  1. Jeff on 23 Jun 2005

    I'm still digesting this and have no substantive comments to make. I do have one insubstantive one: fete accompli?

  2. Jessica on 26 Jun 2005

    I don't understand why he fired the 3 bureau administrators. Where is this explained? We are left to assume that Water's problems were because of the guy who has only been in that position the past couple of years? What about the other two? With little explanation, this must leave a lot of people there wondering if they are next in line.

Trackbacks (2)

  1. Fireman Randy for Mayor! on 22 Jun 2005

    A while back on the Nick Fish Sunday sunrise talk show, the host half-kiddingly asked Portland Commissioner Randy Leonard what he would do if he was assigned the troubled Water Bureau by Mayor Tom Potter.

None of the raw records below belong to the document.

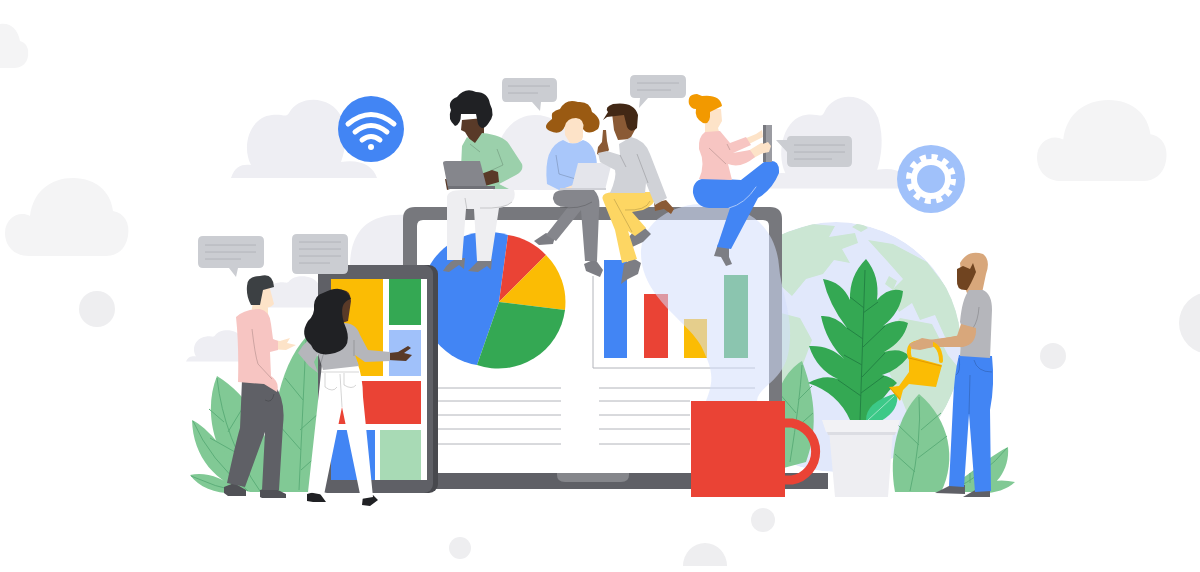
<!DOCTYPE html>
<html lang="en">
<head>
<meta charset="utf-8">
<title>Team working around shared devices</title>
<style>
:root{--blue:#4285f4;--red:#ea4335;--yellow:#fbbc04;--green:#34a853;--sky:#a0c1fa;--mint:#a8dab5;--leaf:#81c995;--vein:#5cae79;--slate:#5f6066;--frame:#77787d;--bubble:#cbcdd2;--rule:#b2b4ba;--mist:#f4f4f5;--cloud:#eeeef3;--pale:#fde3c8;--tan:#d8a77b;--brown:#8a5a35;--deep:#593a28;--pink:#f7c5c2;--grey:#b5b6bb;--ink:#202124;--shoe:#7d7e84}
html,body{margin:0;background:#fff;overflow:hidden}
svg{display:block;width:1200px;height:572px}
.line{fill:none;stroke-linecap:round;stroke-linejoin:round}
.blue{fill:var(--blue)}.red{fill:var(--red)}.yellow{fill:var(--yellow)}.green{fill:var(--green)}.sky{fill:var(--sky)}.mint{fill:var(--mint)}.slate{fill:var(--slate)}.mist{fill:var(--mist)}.cloud{fill:var(--cloud)}.pale{fill:var(--pale)}.tan{fill:var(--tan)}.brown{fill:var(--brown)}.deep{fill:var(--deep)}.pink{fill:var(--pink)}.grey{fill:var(--grey)}.ink{fill:var(--ink)}.shoe{fill:var(--shoe)}.white{fill:#fff}
.leaf{fill:var(--leaf)}
.vein{fill:none;stroke:var(--vein);stroke-width:1}
.bubble{fill:var(--bubble)}
.rules{fill:none;stroke:var(--rule);stroke-width:1}
.fold{fill:none;stroke:#000;stroke-opacity:.17;stroke-width:1}
</style>
</head>
<body>
<svg viewBox="0 0 1200 572" role="img" aria-label="People with a laptop, a tablet, charts, a mug and a potted plant">
<defs>
<path id="puff" d="M24 78C8 78 0 67 0 55C0 40 14 32 25 38C28 13 46 0 68 0C92 0 106 15 108 33C120 35 125 46 123 58C121 71 112 78 101 78Z"/>
<path id="bank" d="M0 79C4 67 11 65 20 66C10 47 19 18 41 16C52 15 55 19 58 14C68 -5 101-4 111 19C117 36 114 52 110 63C130 60 142 67 146 79Z"/>
<clipPath id="globe-edge"><circle cx="836" cy="347" r="125"/></clipPath>
</defs>

<g id="backdrop" class="mist">
<use href="#puff" x="5" y="178"/>
<use href="#puff" transform="translate(1037 100) scale(1.05 1.04)"/>
<path d="M0 24C10 22 18 29 20 41C27 43 29 49 28 56C27 64 21 68 14 68H0Z"/>
<g fill="#eeeef0"><circle cx="97" cy="309" r="18"/><circle cx="1053" cy="356" r="13"/><circle cx="1210" cy="323" r="31"/><circle cx="460" cy="548" r="11"/><circle cx="763" cy="520" r="12"/><path d="M683 566a22 23 0 0 1 44 0Z"/></g>
</g>

<g id="clouds" class="cloud">
<use href="#bank" x="231" y="99"/>
<use href="#bank" transform="translate(765 96) scale(1.02 1.17)"/>
<path d="M493 190C490 140 510 115 535 115C565 115 583 145 583 190Z"/>
<path d="M350 266C350 228 372 213 405 215V266Z"/>
<use href="#bank" transform="translate(186 330) scale(.5 .4)"/>
<use href="#bank" transform="translate(257 276) scale(.55 .4)"/>
</g>

<g id="globe" clip-path="url(#globe-edge)">
<circle cx="836" cy="347" r="125" fill="#e1e8fb"/>
<g fill="#cbe6d3">
<path d="M775 236L812 224L835 226L829 237L855 233L858 243L842 249L850 263L834 260L823 274L806 279L792 296L781 286V306L770 300Z"/>
<path d="M777 312L800 318L812 340L800 372L785 392L770 350Z"/>
<path d="M868 240L893 244L927 262L964 310V350L945 337L935 315L920 320L912 303L899 312L890 292L903 279L888 262Z"/>
<path d="M900 318L932 324L948 355L962 372L940 420L916 435L900 395L884 362L885 335Z"/>
</g>
<path d="M860 222l8 6-7 4-9-5ZM889 276l8 5-4 9-8-6Z" fill="#cbe6d3"/>
</g>

<g id="shrubs">
<g class="leaf">
<path d="M250 492C210 455 204 408 217 376C252 398 279 440 266 492Z"/>
<path d="M250 492C231 454 207 427 192 420C193 457 216 484 250 492ZM240 493C222 475 203 472 190 475C200 489 220 495 240 493Z"/>
<path d="M276 492C266 430 278 368 306 337C330 365 345 440 322 492Z"/>
<path d="M776 420C773 391 787 370 802 361C813 390 820 425 806 462L776 470Z"/>
<path d="M895 492C888 455 898 415 919 394C950 420 957 460 941 492Z"/>
<path d="M938 492C960 485 982 460 1008 447C1010 470 995 490 975 492ZM970 492C985 480 1000 479 1015 482C1004 492 988 495 970 492Z"/>
</g>
<path class="vein" d="M217 378Q224 440 260 491M193 421Q210 460 248 491M191 476Q215 487 240 492M306 340L299 490M224 422l-15-13M235 452l-25-14M228 432l14-23M243 464l17-32M301 450l-22-25M303 400l-18-22M300 430l28-25M301 470l28-25M802 365Q800 400 790 462M798 400l14-14M796 428l17-15M796 413l-17-20M919 397Q922 440 910 491M921 430l20-17M918 458l29-22M919 445l-21-20M915 472l-20-18M1007 448Q985 475 950 491M985 472v-12M970 483v-10"/>
</g>

<g id="laptop">
<path fill="var(--frame)" d="M403 480V219Q403 207 415 207H770Q782 207 782 219V480Z"/>
<path class="white" d="M417 473V226Q417 220 423 220H763Q769 220 769 226V473Z"/>
<path class="slate" d="M403 473H828V489H403Z"/>
<path fill="#85868b" d="M557 473H629V475Q629 482 621 482H565Q557 482 557 475Z"/>
<g id="pie-chart">
<path class="blue" d="M499 302L508 235A67 67 0 1 0 477 365Z"/>
<path class="red" d="M499 302L508 235A67 67 0 0 1 546 255Z"/>
<path class="yellow" d="M499 302L546 255A67 67 0 0 1 565 310Z"/>
<path class="green" d="M499 302L565 310A67 67 0 0 1 477 365Z"/>
</g>
<g id="bar-chart">
<path class="rules" d="M593 276V368H755"/>
<rect class="blue" x="604" y="260" width="23" height="98"/>
<rect class="red" x="644" y="294" width="24" height="64"/>
<rect class="yellow" x="684" y="319" width="23" height="39"/>
<rect class="green" x="724" y="275" width="24" height="83"/>
</g>
<path class="rules" d="M437 388H561M437 401H561M437 415H561M437 429H561M437 444H561M599 388H755M599 401H690M599 415H690M599 429H690M599 444H690"/>
</g>
<path id="light-patch" fill="#d3dffb" opacity=".55" d="M641 250C644 220 675 202 711 204C752 206 776 230 779 266C781 293 794 315 789 349C785 381 758 386 757 401H706C716 377 710 366 704 352C695 324 639 300 641 250Z"/>

<g id="mug">
<path d="M783 423H792A29 29 0 0 1 792 480H783" fill="none" stroke="var(--red)" stroke-width="9"/>
<rect class="red" x="691" y="401" width="94" height="96"/>
</g>

<g id="tablet">
<rect x="324" y="265" width="114" height="228" rx="9" fill="#48494e"/>
<rect class="slate" x="318" y="265" width="115" height="228" rx="9"/>
<rect class="white" x="331" y="279" width="96" height="201"/>
<rect class="yellow" x="331" y="279" width="52" height="97"/>
<rect class="green" x="389" y="279" width="32" height="46"/>
<rect class="sky" x="389" y="330" width="32" height="46"/>
<rect class="red" x="331" y="381" width="90" height="43"/>
<rect class="blue" x="331" y="430" width="44" height="50"/>
<rect class="mint" x="380" y="430" width="41" height="50"/>
</g>

<g id="speech-bubbles">
<path class="bubble" d="M506 78H552Q557 78 557 83V97Q557 102 552 102H541L540 111L532 102H506Q502 102 502 97V83Q502 78 506 78ZM635 75H681Q686 75 686 80V93Q686 98 681 98H648L639 108L640 98H635Q630 98 630 93V80Q630 75 635 75ZM203 236H259Q264 236 264 241V263Q264 268 259 268H238L236 277L229 268H203Q198 268 198 263V241Q198 236 203 236ZM297 234H343Q348 234 348 239V269Q348 274 343 274H297Q292 274 292 269V239Q292 234 297 234ZM791 136H847Q852 136 852 141V162Q852 167 847 167H792Q787 167 787 162V152L776 140H787Q787 136 791 136Z"/>
<path class="rules" d="M508 86H550M508 93H538M637 83H679M637 90H671M205 245H256M205 252H256M205 259H241M299 242H341M299 249H341M299 256H341M299 263H330M794 145H845M794 152H845M794 159H832"/>
</g>

<g id="wireless-badge">
<circle class="blue" cx="371" cy="129" r="33"/>
<g class="line" stroke="#fff" stroke-width="5"><path d="M348 124Q371 105 394 124M355 132Q371 119 387 132M362 140Q371 133 380 140"/></g>
<circle class="white" cx="371" cy="147" r="3"/>
</g>
<g id="settings-badge">
<circle class="sky" cx="931" cy="179" r="34"/>
<circle cx="931" cy="179" r="22" fill="none" stroke="#fff" stroke-width="6" stroke-dasharray="6 5.5"/>
<circle cx="931" cy="179" r="17" fill="none" stroke="#fff" stroke-width="6"/>
</g>

<g id="man-in-pink">
<path fill="#505156" d="M224 493V487L234 483L246 490V496H228ZM260 497V490L272 487L286 494V498H262Z"/>
<path class="slate" d="M242 380L274 384Q286 400 283 425L279 490H262L265 432L245 487L227 483Q236 441 240 428Z"/>
<path class="pale" d="M254 296L268 296V314H251ZM269 285L274 304Q268 311 257 304L258 286Z"/>
<path class="ink" style="fill:#3c4043" d="M247 286Q247 276 260 276Q273 272 274 287L263 290L260 305H251Q246 296 247 286Z"/>
<path class="pale" d="M268 339L280 341L290 338L287 343L296 345L286 350L268 349Z"/>
<path class="pink" d="M236 317Q244 309 260 309Q270 311 271 324L273 339L278 341V350L270 352L271 376Q280 382 277 392L264 384L238 382Q239 345 236 317Z"/>
<path class="fold" d="M252 329Q255 355 258 364L272 379M265 400Q272 404 274 394"/>
</g>

<g id="woman-at-tablet">
<path class="ink" d="M307 501V494L318 491L326 502H313ZM362 505L363 496L373 495L378 500L370 506Z"/>
<path class="white" d="M322 364L357 362Q363 377 363 397L373 497L361 499L342 407L324 495L308 492L318 401Z"/>
<path class="fold" d="M321 372H359M340 374L342 407M325 373v14q8 6 12 0M344 373v12q8 5 12 0"/>
<path class="deep" d="M337 292Q350 286 351 301L348 321L336 325ZM389 353L398 352L408 346L411 348L404 353L412 355L406 361L388 360Z"/>
<path class="grey" d="M324 330L344 323Q356 323 360 335L368 350L390 352V361L365 362L355 355L359 366L323 370L318 354L314 362L318 373L309 366L298 353Q306 338 324 330Z"/>
<path class="ink" d="M323 293Q344 282 351 299Q338 302 344 323Q355 347 335 353Q316 358 311 345Q299 335 308 321Q315 315 314 305Q315 295 323 293Z"/>
<path class="fold" d="M354 340V356M324 352L320 366"/>
</g>

<g id="person-with-grey-laptop">
<path class="shoe" d="M443 271Q449 260 460 258H465L464 269L459 265L449 272ZM468 271L480 259H492L491 270L487 266L478 272Z"/>
<path fill="#eeeef1" d="M447 199Q446 190 462 190H514Q518 205 499 208L491 261H477L474 209H466L462 260H447Z"/>
<path class="fold" d="M465 198L467 210M480 208Q505 209 512 202"/>
<path class="deep" d="M462 120L484 118V142L476 150L465 132L461 130Z"/>
<path class="ink" d="M455 126Q447 119 451 110Q447 101 457 97Q465 87 476 92Q488 92 490 104Q496 115 488 124Q482 132 478 124L476 114L461 114Q461 124 455 126Z"/>
<path fill="#9bd0ab" d="M482 133Q503 135 509 144L522 164Q524 171 516 175L499 184L509 189H460L462 146L467 137L475 143Z"/>
<path class="fold" d="M497 149L503 165L490 171M470 144L480 152"/>
<path class="deep" d="M481 174L492 170L498 172L499 182L485 186ZM445 179L453 180L456 187L447 190Z"/>
<path fill="#85868c" d="M443 163Q443 161 446 161H480L487 188H448Z"/>
<path fill="#707177" d="M448 186H495V189H448Z"/>
</g>

<g id="woman-with-white-laptop">
<path class="shoe" d="M534 241L546 233L555 237L553 244L539 245ZM584 264L595 259L603 270L600 277L586 271Z"/>
<path fill="#85868c" d="M553 199Q552 190 564 190H594Q601 197 599 211L597 261H585L581 210L556 241L546 235L568 207Q555 208 553 199Z"/>
<path class="fold" d="M560 207Q579 210 592 202"/>
<path class="pale" d="M564 117H583V137Q581 145 570 143L565 135ZM555 182L575 181L577 189H557Z"/>
<path fill="#9a5a12" d="M560 109Q566 98 578 102Q590 101 592 112Q603 119 598 129Q588 136 583 129Q585 119 576 118Q567 118 565 126Q561 136 550 131Q541 127 552 119Q550 111 560 109Z"/>
<path fill="#a9c7fa" d="M563 140Q573 147 583 140Q596 144 597 165L576 184L559 190L547 184Q543 147 563 140Z"/>
<path class="fold" d="M556 155L559 174L579 180"/>
<path fill="#e4e5eb" d="M578 163H609Q612 163 611 166L605 190H571Z"/>
<path fill="#cfd0d6" d="M560 188H606V190H560Z"/>
</g>

<g id="person-pointing">
<path class="shoe" d="M622 245L634 231L645 228L651 234L643 242L630 248ZM621 284L624 264L633 258L641 263L638 274L628 279Z"/>
<path fill="#fdd663" d="M603 200Q600 193 613 192H654Q659 204 643 210L632 212L646 228L635 236L628 231L637 259L622 263L615 230Q609 215 603 200Z"/>
<path class="fold" d="M614 199L632 232M625 210Q646 211 650 201"/>
<path class="brown" d="M612 113L636 113L637 126L630 139L618 140L614 130ZM654 203L666 200L674 209L671 214L664 209L655 211ZM598 147L602 142L603 130L606 130L607 141L609 150L603 157L597 154Z"/>
<path style="fill:#422815" class="deep" d="M603 120L608 112Q604 107 613 104Q634 101 638 115L637 128Q631 134 627 127L624 115L607 117Z"/>
<path fill="#d0d2d7" d="M631 137Q645 140 650 154L667 198L655 205L646 183L645 193H610Q617 177 615 170L600 162L598 153L607 151L620 155L619 144Z"/>
<path class="fold" d="M637 154L648 183M620 155L626 167"/>
</g>

<g id="woman-with-tablet">
<path class="shoe" d="M714 256L718 244L729 246L729 257L732 264L726 266L721 257Z"/>
<path class="blue" d="M693 193Q692 179 707 178L741 180L764 162Q780 157 779 173Q772 190 758 198L731 249L717 247L730 208H709Q696 207 693 193Z"/>
<path class="line" stroke="#a9c7fa" d="M729 208Q745 204 756 187"/>
<path class="pale" d="M705 109H721L722 121L718 128L720 135L705 136ZM744 139L756 134L762 130L763 137L749 144ZM748 151L761 143H770V149L752 159Z"/>
<path style="fill:#f29900" class="yellow" d="M689 104Q687 94 697 94L702 96Q720 94 722 106L710 112Q711 125 703 123Q694 118 696 109Q691 109 689 104Z"/>
<path class="pink" d="M705 132L720 131L730 143L746 137L751 145L733 153L750 150L755 157Q741 169 728 164L732 180L699 179Q706 164 699 149Q698 137 705 132Z"/>
<path class="fold" d="M709 148L726 164M727 144L730 150"/>
<path fill="#9b9ca2" d="M763 125H772V162H763Z"/>
<path fill="#77787e" d="M763 125H766V162H763Z"/>
<path class="pale" d="M757 146L768 142L771 146L769 152L759 154Z"/>
</g>

<g id="potted-plant">
<path class="green" d="M866 259Q880 276 877 300Q889 286 903 291Q901 312 883 326Q898 318 908 323Q904 341 884 352Q901 347 909 356Q897 371 882 375Q892 377 897 383Q881 397 870 420H850Q838 393 808 383Q824 374 838 379Q817 370 809 346Q830 345 844 359Q826 341 821 316Q835 315 847 328Q829 305 823 279Q842 282 850 300Q849 276 866 259Z"/>
<path d="M865 270L860 420M863 313L878 302M863 347L885 326M862 377L885 353M861 393L884 376M863 339L847 328M862 365L844 355M861 396L838 380M864 308L850 297" fill="none" stroke="#238344"/>
<path fill="#3cc988" d="M866 421Q865 402 897 393Q900 410 881 421Z"/>
<path d="M868 420L894 396" fill="none" stroke="#fff" stroke-opacity=".5"/>
<path fill="#eeeef2" d="M829 430H893L888 497H835Z"/>
<path fill="#f2f2f5" d="M822 420H900L897 432H826Z"/>
<path fill="#dcdde3" d="M827 432H896L895 435H828Z"/>
</g>

<g id="man-with-watering-can">
<path class="slate" d="M935 493L951 485H965V494ZM963 497L977 489L990 488V497Z"/>
<path class="blue" d="M959 355L992 356Q995 385 990 410L991 491L975 492L969 414L964 487L949 486L953 404Q954 375 959 355Z"/>
<path class="fold" d="M974 360Q977 372 992 372M970 375L969 414M959 358Q961 372 956 375"/>
<path class="tan" d="M960 263Q968 249 983 254Q991 260 986 274L982 293H967L962 281ZM963 322L978 328Q977 344 963 347L933 347L920 349L922 341L950 337L961 335Z"/>
<path style="fill:#704420" class="brown" d="M957 269L963 266L970 269L973 263L976 272Q971 284 967 290Q956 291 957 280Z"/>
<path class="grey" d="M969 290H983Q992 294 992 310L990 358L960 356L962 327L960 322Q962 299 969 290Z"/>
<path class="fold" d="M979 307Q978 321 973 328"/>
<path class="tan" d="M961 324L976 328Q977 344 963 347L932 347L934 340L957 336Z"/>
<g id="watering-can">
<path class="line" stroke="var(--yellow)" stroke-width="4" d="M910 358Q905 342 922 342Q941 341 941 361"/>
<path class="yellow" d="M909 356L942 365L936 387L909 384L903 390L900 401L889 387L899 386L909 372Z"/>
<path class="line" stroke="#e39a00" d="M909 358L941 366M890 388L900 399"/>
</g>
<path class="tan" d="M909 344L922 338L933 340V347L920 350L912 349Z"/>
</g>
</svg>
</body>
</html>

Said Randy: "Then I'll have...

  2. 'Oregonian' New Focus On Commission Government on 23 Jun 2005

    Now that Mayor Potter has exercised his authority to assign City bureaus, the local media has begun to stir regarding Portland's form of government.